During a meeting of the National Coordination Committee (NCC) where the implementation of foreign-funded projects was being discussed, some rather unconventional ideas were put forth. In a bid to accelerate work on development projects that are behind schedule in Khyber Pakhtunkhwa and Balochistan, the federal government has decided to keep a physical check on their progress through satellite-based monitoring.

The inclusion of technology to streamline processes and increase efficiency is always a welcome move, but the feasibility of measures is something that needs to be taken into consideration as well. As per reports, a three-pronged approach will be adopted to keep track of these projects, which would entail physical verification via the Pakistan Space and Upper Atmosphere Research Commission’s (Suparco) satellites, financial tracking and prioritisation of fast-moving projects over slow-moving ones, and the use of Gantt charts to monitor project timelines and ensure timely completion of objectives.

While the intention to ensure smoother implementation of projects is well received, one wonders if the government needs to reinvent the wheel for what is considered to be a routine task of project management. Of course, the completion of projects has been a longstanding issue because of inefficient organisational structures and poor allocation of resources. However, these issues can be remedied through increased public scrutiny and transparency.

Non-sensitive data related to the projects can be shared with the public and journalists so they can keep track of the progress against Key Performance Indicators. Also, the other measures stated regarding financial tracking and using Gantt charts are elementary in nature, and one must question why they were not already in place before.

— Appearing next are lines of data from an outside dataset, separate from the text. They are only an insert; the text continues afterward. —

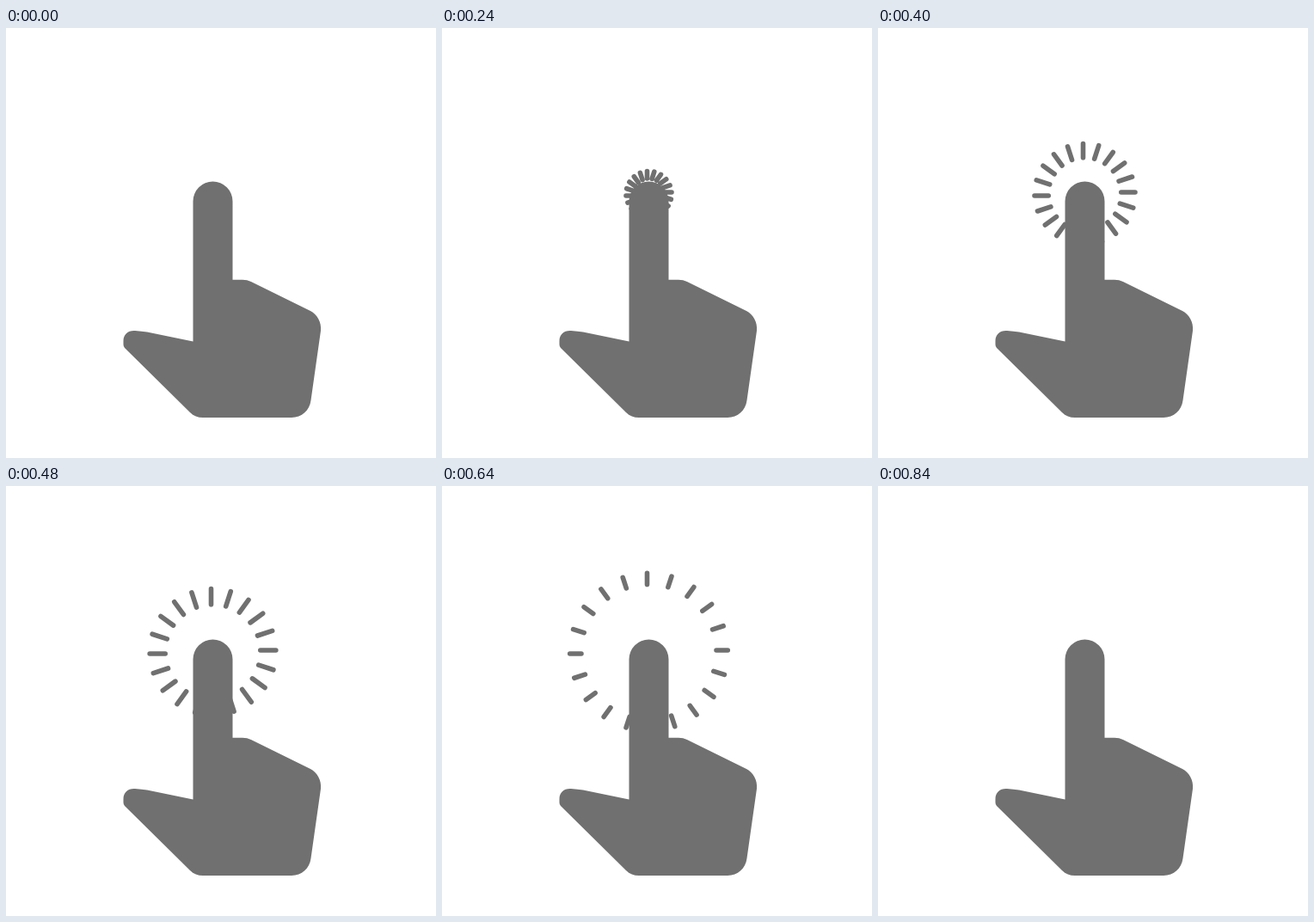
Write an HTML page that moves like this. It is 500 by 500 pixels and loops after 4.8 s.

```html
<!DOCTYPE html>
<html lang="en">
<head>
<meta charset="utf-8">
<title>Tap</title>
<style>
  html, body { margin: 0; width: 100%; height: 100%; overflow: hidden; background: #fff; }
  svg { display: block; width: 100%; height: 100%; }
</style>
</head>
<body>
<svg viewBox="0 0 500 500">
  <path id="rays" fill="none" stroke="#707070" stroke-width="5.6" stroke-linecap="round"/>
  <path fill="#707070" d="M217.5 201.5A23 23 0 0 1 263.5 201.5V292.7H275Q280.5 292.7 285 295
    L354 329C362 333.5 367 342 366 352L354.5 433C353 444.5 344 453 332 453H229
    C223 453 218 451 214 447L138 372Q136.5 370.5 136.5 368V364
    C136.5 356 142 351.5 150 352Q158 352.5 164 353.5L217.5 364.5Z"/>
</svg>
<script>
  const LOOP = 4800, STEP = 40, BURST_END = 840;
  const TIP_TIME = 680, TAIL_TIME = 850;
  const CENTER = { x: 240.5, y: 193 }, REACH = 92.7, SHIFT = -2, COUNT = 20;
  const rays = document.getElementById('rays');

  const ease = u => {
    const p = Math.min(1, Math.max(0, u));
    return p * p * (3 - 2 * p);
  };

  // Each ray runs outwards, set slightly to one side of the centre.
  function point(angle, radius) {
    const c = Math.cos(angle), s = Math.sin(angle);
    const x = CENTER.x + SHIFT * c + radius * s;
    const y = CENTER.y + SHIFT * s - radius * c;
    return x.toFixed(2) + ' ' + y.toFixed(2);
  }

  function draw(time) {
    let d = '';
    if (time < BURST_END) {
      const tip = REACH * ease(time / TIP_TIME);
      const tail = REACH * ease(time / TAIL_TIME);
      for (let i = 0; i < COUNT; i++) {
        const angle = i / COUNT * 2 * Math.PI;
        d += `M${point(angle, tail)}L${point(angle, tip)}`;
      }
    }
    rays.setAttribute('d', d);
  }

  const start = performance.now();
  function tick() {
    const time = (performance.now() - start) % LOOP;
    draw(Math.floor(time / STEP) * STEP);
    requestAnimationFrame(tick);
  }
  tick();
</script>
</body>
</html>
```
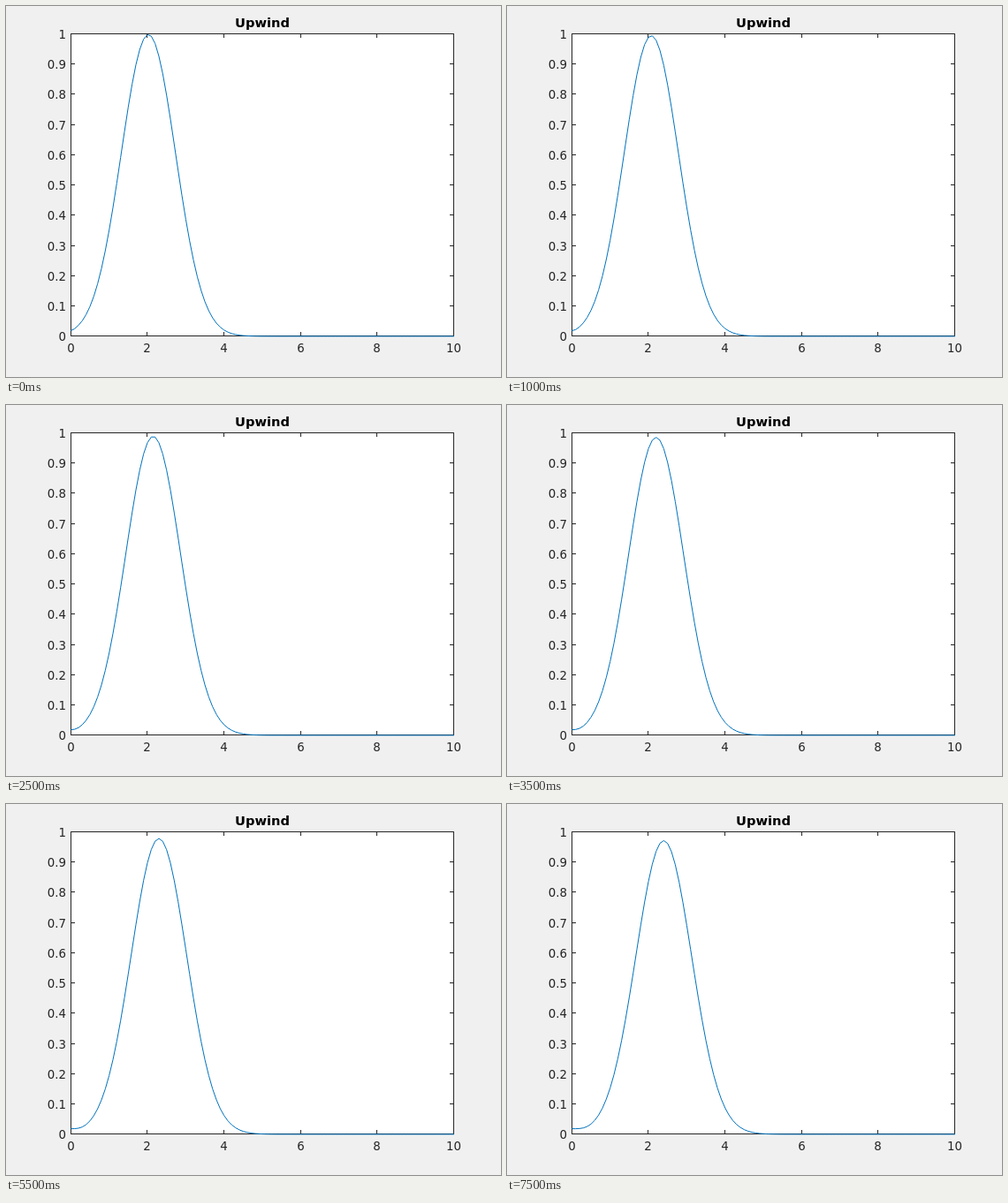
Animation, 560 px wide and 420 px high, one loop 8000 ms. Source, as an HTML page:

```html
<!DOCTYPE html>
<html>
<head>
<meta charset="utf-8">
<style>
  html, body { margin: 0; width: 100%; height: 100%; overflow: hidden; background: #f0f0f0; }
  svg { display: block; }
  text { font: 13.33px "DejaVu Sans", sans-serif; fill: #262626; }
  .title { font-size: 14.67px; font-weight: bold; fill: #000; }
  .mid { text-anchor: middle; }
  .end { text-anchor: end; }
</style>
</head>
<body>
<svg width="560" height="420" viewBox="0 0 560 420">
  <rect x="73.5" y="31.5" width="433" height="342" fill="#fff"/>
  <path id="axes" fill="none" stroke="#262626"/>
  <g id="labels"><text class="title mid" x="290" y="24">Upwind</text></g>
  <path id="curve" fill="none" stroke="#0072bd" stroke-linejoin="round"/>
</svg>
<script>
const $ = id => document.getElementById(id);
const LEFT = 73.5, RIGHT = 506.5, TOP = 31.5, BOTTOM = 373.5, TICK = 4.5;
const STEP_MS = 500, STEPS = 16;
const DX = 0.1, COURANT = 0.25;

function label(text, x, y, cls) {
  const el = document.createElementNS("http://www.w3.org/2000/svg", "text");
  el.textContent = text;
  el.setAttribute("x", x);
  el.setAttribute("y", y);
  el.setAttribute("class", cls);
  $("labels").append(el);
}

let axes = `M${LEFT} ${TOP}H${RIGHT}V${BOTTOM}H${LEFT}Z`;
for (let v = 0; v <= 10; v += 2) {
  const x = Math.floor(73 + v * 43.35) + 0.5;
  axes += `M${x} ${TOP}v${TICK}M${x} ${BOTTOM}v${-TICK}`;
  label(v, x, 392, "mid");
}
for (let i = 0; i <= 10; i++) {
  const y = Math.floor(373.8 - i * 34.23) + 0.5;
  axes += `M${LEFT} ${y}h${TICK}M${RIGHT} ${y}h${-TICK}`;
  label(i / 10, 68, y + 5, "end");
}
$("axes").setAttribute("d", axes);

// First-order upwind advection of a Gaussian, inflow value held fixed
let u = Array.from({ length: 101 }, (_, i) => Math.exp(-((i * DX - 2) ** 2)));
const paths = [];
for (let n = 0; n < STEPS; n++) {
  u = u.map((v, i) => i ? v - COURANT * (v - u[i - 1]) : v);
  paths.push("M" + u.map((v, i) =>
    `${(73.3 + i * DX * 43.36).toFixed(2)} ${(373.9 - v * 342.3).toFixed(2)}`).join("L"));
}

let shown = -1;
function draw() {
  const n = Math.floor(performance.now() / STEP_MS) % STEPS;
  if (n !== shown) $("curve").setAttribute("d", paths[shown = n]);
  requestAnimationFrame(draw);
}
draw();
</script>
</body>
</html>
```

Though no financial details have been revealed regarding this new monitoring system, one hopes that this initiative delivers and does not end up being a gimmick. There are already established and proven procedures for project management that are currently in wide practice, from CSOs to the private sector. Perhaps the government should consider these before reaching for the final frontier.